The reason why India is yet to rake in big money is because most of these foreign satellites are light satellites (less than 1600 kg) and for India to begin making a significant dent in the space-launch industry, worth $3 billion, it must be able to lob heavy communication satellites that are atleast four tonnes.
According to industry reports, more than 80% of the revenues from satellite launches come from heavy satellites.
India has spent more than two decades developing a class of rockets called the Geostationary Satellite Launch Vehicles (GSLV) for these weighty satellites, it still can’t reliably depend on them for its own missions, let alone offer them to foreign players.
To realise a reliable GSLV, India must develop a stable cryogenic engine and since 2001, when India launched a GSLV for the first time, it has had an abysmal 26% success rate.
Yet there couldn't be a better time for Antrix, Isro's commercial arm, to up its game for a variety of reasons. For one, it can keep costs low.

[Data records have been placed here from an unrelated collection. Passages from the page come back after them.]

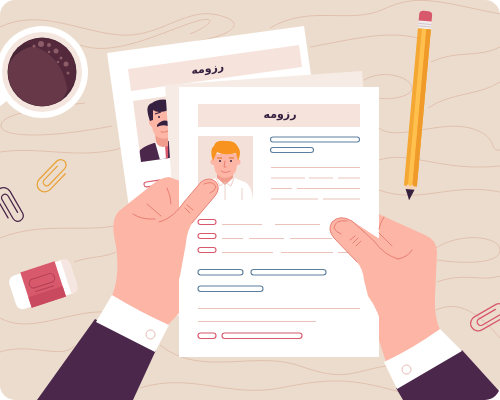
<!DOCTYPE html>
<html lang="fa">
<head>
<meta charset="utf-8">
<title>رزومه</title>
<style>
:root{--desk:#ecdccd;--grain:#dfb9a6;--paper:#fff;--sheet:#f6ece5;--banner:#f6e3dc;--ink:#35203f;--suit:#4b274b;--skin:#fdb5a5;--crease:#e5796f;--blue:#5c7f9f;--red:#d8596b;--rule:#ecc3ba;--hair:#f7931e;--gold:#f4a833}
html,body{margin:0;background:#fff;overflow:hidden}
svg{display:block;width:500px;height:400px}
.grain{fill:none;stroke:var(--grain);stroke-width:.8}
.title{font:700 11px "DejaVu Sans",sans-serif;fill:var(--ink);text-anchor:middle}
.pill-blue,.pill-red{fill:#fff;stroke-width:1.1}
.pill-blue{stroke:var(--blue)}
.pill-red{stroke:var(--red)}
.rule{fill:none;stroke:var(--rule);stroke-width:1}
.skin{fill:var(--skin)}
.crease{fill:none;stroke:var(--crease);stroke-width:.9;stroke-linecap:round;stroke-linejoin:round}
.sleeve{fill:var(--suit)}
.cuff{fill:#fff}
.button{fill:#fff;stroke:#e8b9b0;stroke-width:1}
.clip{fill:none;stroke-width:1.3;stroke-linecap:round;stroke-linejoin:round}
</style>
</head>
<body>
<svg viewBox="0 0 500 400" role="img" aria-label="Two hands holding résumés over a wooden desk">
<defs>
<clipPath id="desk-edge"><rect width="500" height="400" rx="15"/></clipPath>
<clipPath id="back-portrait"><polygon points="133,101 190,93 198,154 141,162"/></clipPath>
<clipPath id="front-portrait"><rect x="198" y="136" width="55" height="64"/></clipPath>
<clipPath id="coffee"><circle cx="42" cy="72" r="34"/></clipPath>
<path id="paperclip" d="M-11 4H11A5.5 5.5 0 0 0 11-7H-14A7.500 7.500 0 0 0-14 8H8M-11 4A3.500 3.500 0 0 1-11-3H8"/>
</defs>
<g clip-path="url(#desk-edge)">
<rect width="500" height="400" fill="var(--desk)"/>

<g id="wood-grain" class="grain">
<path d="M0 27C40 8 80 32 120 35S185 7 218 15 228 36 198 41"/>
<path d="M80 45C110 56 150 38 185 25S215 24 190 34"/>
<path d="M85 103C40 108 0 114 1 126S50 138 112 126"/>
<path d="M0 152C40 146 80 160 122 148"/>
<path d="M0 238C40 222 80 232 114 226"/>
<path d="M74 262C90 256 104 258 116 252"/>
<path d="M0 318C30 335 70 310 105 312"/>
<path d="M0 352C30 342 62 360 74 346"/>
<path d="M310 47C350 40 385 30 418 38"/>
<path d="M270 28C310 4 350 25 384 9S440 2 500 14"/>
<path d="M364 80C385 68 412 78 412 88S385 100 379 98"/>
<path d="M431 62C455 50 480 58 500 47M428 108C452 92 478 96 500 82"/>
<path d="M379 128C396 142 440 120 470 128S488 152 500 150"/>
<path d="M379 160C410 150 440 172 500 166M379 190C420 205 450 182 500 192"/>
<path d="M436 248C460 232 500 236 500 250S465 264 437 260"/>
<path d="M437 282C465 272 480 282 500 276M436 310C458 300 478 312 500 338"/>
<path d="M160 345C200 378 255 350 300 366S350 372 386 366"/>
<path d="M140 388C190 372 230 398 280 388S350 378 400 392"/>
</g>

<g id="coffee-cup">
<path d="M12 90L-6 104" stroke="#fff" stroke-width="11" stroke-linecap="round"/>
<circle cx="42" cy="72" r="46" fill="#fff"/>
<circle cx="42" cy="72" r="40" fill="#f4e6de"/>
<circle cx="42" cy="72" r="34.500" fill="#4a2536"/>
<g clip-path="url(#coffee)">
<circle cx="38" cy="78" r="32" fill="#673848"/>
<path d="M22 42C40 48 62 54 68 92L82 70 60 34Z" fill="#53293b"/>
</g>
<g fill="#8c5c68"><circle cx="41" cy="44" r="3"/><circle cx="49" cy="45" r="2"/><circle cx="56" cy="51" r="2.500"/><circle cx="61" cy="58" r="1.500"/><circle cx="66" cy="64" r="2.500"/><circle cx="34" cy="46" r="1.500"/><circle cx="49" cy="52" r="1.300"/><circle cx="68" cy="73" r="1.500"/><circle cx="58" cy="62" r="1.200"/></g>
</g>

<g id="pencil" transform="translate(426 11) rotate(5.100)">
<rect x="-6.500" y="0" width="13" height="13" rx="4" fill="var(--red)"/>
<rect x="-6.500" y="10" width="13" height="8" fill="#f3eeee"/>
<path d="M-6.500 13H6.500M-6.500 15.500H6.500" stroke="#c9bcc2" stroke-width=".8"/>
<path d="M-6.500 18H6.500V176H-6.500Z" fill="var(--gold)"/>
<path d="M-2.500 18H2V176H-2.500Z" fill="#ffc04e"/>
<path d="M2 18H6.500V176H2Z" fill="#f09a2a"/>
<path d="M-6.500 174Q-4.500 178-2.500 174 0 178 2 174 4.500 178 6.500 174L0 190Z" fill="#f5d3b6"/>
<path d="M-4.500 179H4.500L0 190Z" fill="var(--ink)"/>
</g>

<g id="paperclips" class="clip">
<use href="#paperclip" transform="translate(54 174) rotate(-46)" stroke="#e8a33b"/>
<use href="#paperclip" transform="translate(11 207) rotate(60)" stroke="var(--suit)"/>
<use href="#paperclip" transform="translate(490 316) rotate(-30)" stroke="var(--red)"/>
</g>

<g id="eraser" transform="translate(43 284) rotate(-18)">
<rect x="-32" y="-17" width="64" height="35" rx="7" fill="#fff"/>
<path d="M24-17H27Q32-17 32-10V11Q32 18 27 18H24Z" fill="#f6e6e1"/>
<rect x="-18" y="-18" width="36" height="37" fill="var(--red)"/>
<path d="M-18 8H18V19H-18Z" fill="#c94a5f"/>
<rect x="-13" y="-8" width="26" height="9" rx="4" fill="none" stroke="#b43f55"/>
<path d="M-10 5H10" stroke="#b43f55"/>
</g>

<g id="back-resume">
<polygon points="107,53 304,26 342,292 145,320" fill="var(--paper)"/>
<polygon points="128,69 299,45 302,67 131,91" fill="var(--banner)"/>
<text class="title" direction="rtl" transform="translate(208 72) rotate(-8)">رزومه</text>
<g clip-path="url(#back-portrait)">
<rect x="130" y="90" width="70" height="75" fill="#f3e0d8"/>
<path d="M137 164L139 152Q141 147 154 143L176 140V166Z" fill="var(--suit)"/>
<path d="M155 142L168 139V160H160Z" fill="#fff"/>
<path d="M165 144L168 141V160H166Z" fill="var(--red)"/>
<path d="M155 133H168V146Q159 149 156 142Z" fill="#f19d8e"/>
<path d="M150 116Q150 104 168 106V138Q154 141 152 127Q147 124 150 116Z" class="skin"/>
<path d="M150 121Q144 105 152 103 158 98 169 100V110Q158 114 153 110L153 120Z" fill="var(--ink)"/>
<path d="M157 125Q162 119 168 121V126Q162 124 157 127Z" fill="var(--ink)"/>
<path d="M155 114L161 112" stroke="var(--ink)" stroke-width="1.300"/>
<circle cx="159" cy="117" r="1" fill="var(--ink)"/>
<path class="crease" d="M161 132Q164 133 168 131"/>
</g>
<rect class="pill-red" x="144" y="181" width="18" height="5" rx="2.500" transform="rotate(-8 153 184)"/>
</g>

<polygon id="middle-sheet" points="165,85 362,71 378,300 181,322" fill="var(--sheet)"/>

<g id="left-palm">
<path class="skin" d="M111 298C119 280 118 262 116 246C113 232 111 219 119 211L153 184Q160 178 169 177L180 181V312L167 326Z"/>
</g>
<g id="right-palm">
<path class="skin" d="M370 214Q377 212 383 216L425 235Q437 240 437 252L435 297Q434 318 441 332L386 362 366 300Z"/>
</g>

<g id="front-resume">
<rect x="179" y="87" width="200" height="270" fill="var(--paper)"/>
<rect x="198" y="104" width="162" height="23" fill="var(--banner)"/>
<text class="title" direction="rtl" x="280" y="118">رزومه</text>
<g id="applicant" clip-path="url(#front-portrait)">
<rect x="198" y="136" width="55" height="64" fill="#f3e0d8"/>
<path d="M199 201Q200 185 207 182L218 177H232L245 182Q252 185 253 201Z" fill="#fff"/>
<path d="M217 168H233V178L225 185 217 178Z" fill="#f19d8e"/>
<path d="M214 154H237V166Q236 177 225 178 215 177 214 166Z" class="skin"/>
<circle cx="213.500" cy="162" r="3" class="skin"/><circle cx="237.500" cy="162" r="3" class="skin"/>
<path d="M213 161Q209 149 214 146 215 140 226 141 235 140 238 147 242 152 238 161L236 153Q224 156 217 152Z" fill="var(--hair)"/>
<path d="M217 158H222M229 158H234" stroke="#d87521" stroke-width="1.200"/>
<g fill="var(--ink)"><circle cx="220" cy="161" r="1"/><circle cx="231" cy="161" r="1"/></g>
<path class="crease" d="M225 161L224 167H226M221 171Q225 174 230 171"/>
<path d="M216 178L220 186 225 182 231 186 234 178M225 183V200M242 188V200" fill="none" stroke="#e7c4bb" stroke-width=".8"/>
</g>
<g class="pill-blue">
<rect x="270.500" y="137" width="89" height="5" rx="2.500"/>
<rect x="270.500" y="147.500" width="43" height="5" rx="2.500"/>
<rect x="198" y="269.500" width="45" height="5.500" rx="2.700"/>
<rect x="251" y="269.500" width="75" height="5.500" rx="2.700"/>
<rect x="198" y="286" width="65" height="5.500" rx="2.700"/>
</g>
<g class="pill-red">
<rect x="198" y="219.500" width="18" height="5" rx="2.500"/>
<rect x="198" y="233.500" width="18" height="5" rx="2.500"/>
<rect x="198" y="247.500" width="18" height="5" rx="2.500"/>
<rect x="198" y="333" width="18" height="5.500" rx="2.700"/>
<rect x="222" y="333" width="80" height="5.500" rx="2.700"/>
</g>
<path class="rule" d="M271 167.500H360M271 178H305M309 178H333M338 178H360M271 188.500H292M297 188.500H360M271 199H318M323 199H360M222 224.500H262M275 224.500H320M222 238.500H243M249 238.500H284M290 238.500H332M222 252.500H273M281 252.500H333M338 252.500H356M198 308.500H360M198 321.500H316"/>
</g>

<g id="left-hand">
<path class="skin" d="M150 232L180 207 201 182Q209 176 216 182 221 188 215 196L193 222Q187 230 186 243L180 276Q173 296 167 326L140 310Z"/>
<path class="crease" d="M159 222C170 219 178 211 184 202L201 182Q209 176 216 182 221 188 215 196L192 223"/>
<path class="crease" d="M204 184Q213 180 216 187 215 191 210 193M187 205L193 210M185 208L190 213M133 214Q142 220 155 219M147 204L161 216M167 188Q171 196 171 204"/>
</g>
<g id="right-hand">
<path class="skin" d="M402 240L378 238 352 221Q340 214 332 222 327 230 334 238L357 262Q363 269 364 280L368 296Q380 312 383 333L387 362 425 336Z"/>
<path class="crease" d="M357 262L334 238Q327 230 332 222 340 214 352 221L374 241Q384 255 398 259"/>
<path class="crease" d="M347 221Q335 219 334 228 336 232 341 234M353 243L358 238M356 246L361 241M350 240L355 236M379 233L392 246M384 217Q380 223 379 229M398 259Q408 257 412 250"/>
</g>

<g id="left-arm">
<path class="sleeve" d="M95 319L156 350 133 400H37Z"/>
<path class="cuff" d="M112 295Q140 312 169 325L155 352 96 322Z"/>
<circle class="button" cx="150.500" cy="334.500" r="4.500"/>
</g>
<g id="right-arm">
<path class="sleeve" d="M396 388L462 350 500 392V400H403Z"/>
<path class="cuff" d="M384 362Q412 349 440 329L462 351 397 389Z"/>
<circle class="button" cx="406.500" cy="369.500" r="4.500"/>
</g>
</g>
</svg>
</body>
</html>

Indian scientists work on a fifth of the salaries of their counterparts in space agencies in Europe and the United States. These low costs are reflected in the entire ecosystem of manufacturers that include nearly 400 Indian private companies making different parts of the rockets and satellites. Ajay Lele, an expert on space studies at the Institute for Defence Studies and Analysis notes that Isro is frequently able to offer satellite launches at 75% of the cost of space agencies in the West.
With all the positive press that Isro has garnered with its Mars mission, there is a global buzz about the Indian space industry and this would be the right time for the agency to spruce up its commercial act. That includes, as Lele notes, farming out more of its commercial activities to private players and focussing more on technology development.
In fact, the most heartening news out of Isro of late has been a successful test, on the ground, of its indigenously-developed cryogenic engine that is absolutely necessary for powering rockets that can venture into deep space, guide manned missions and catapult all those heavy satellites.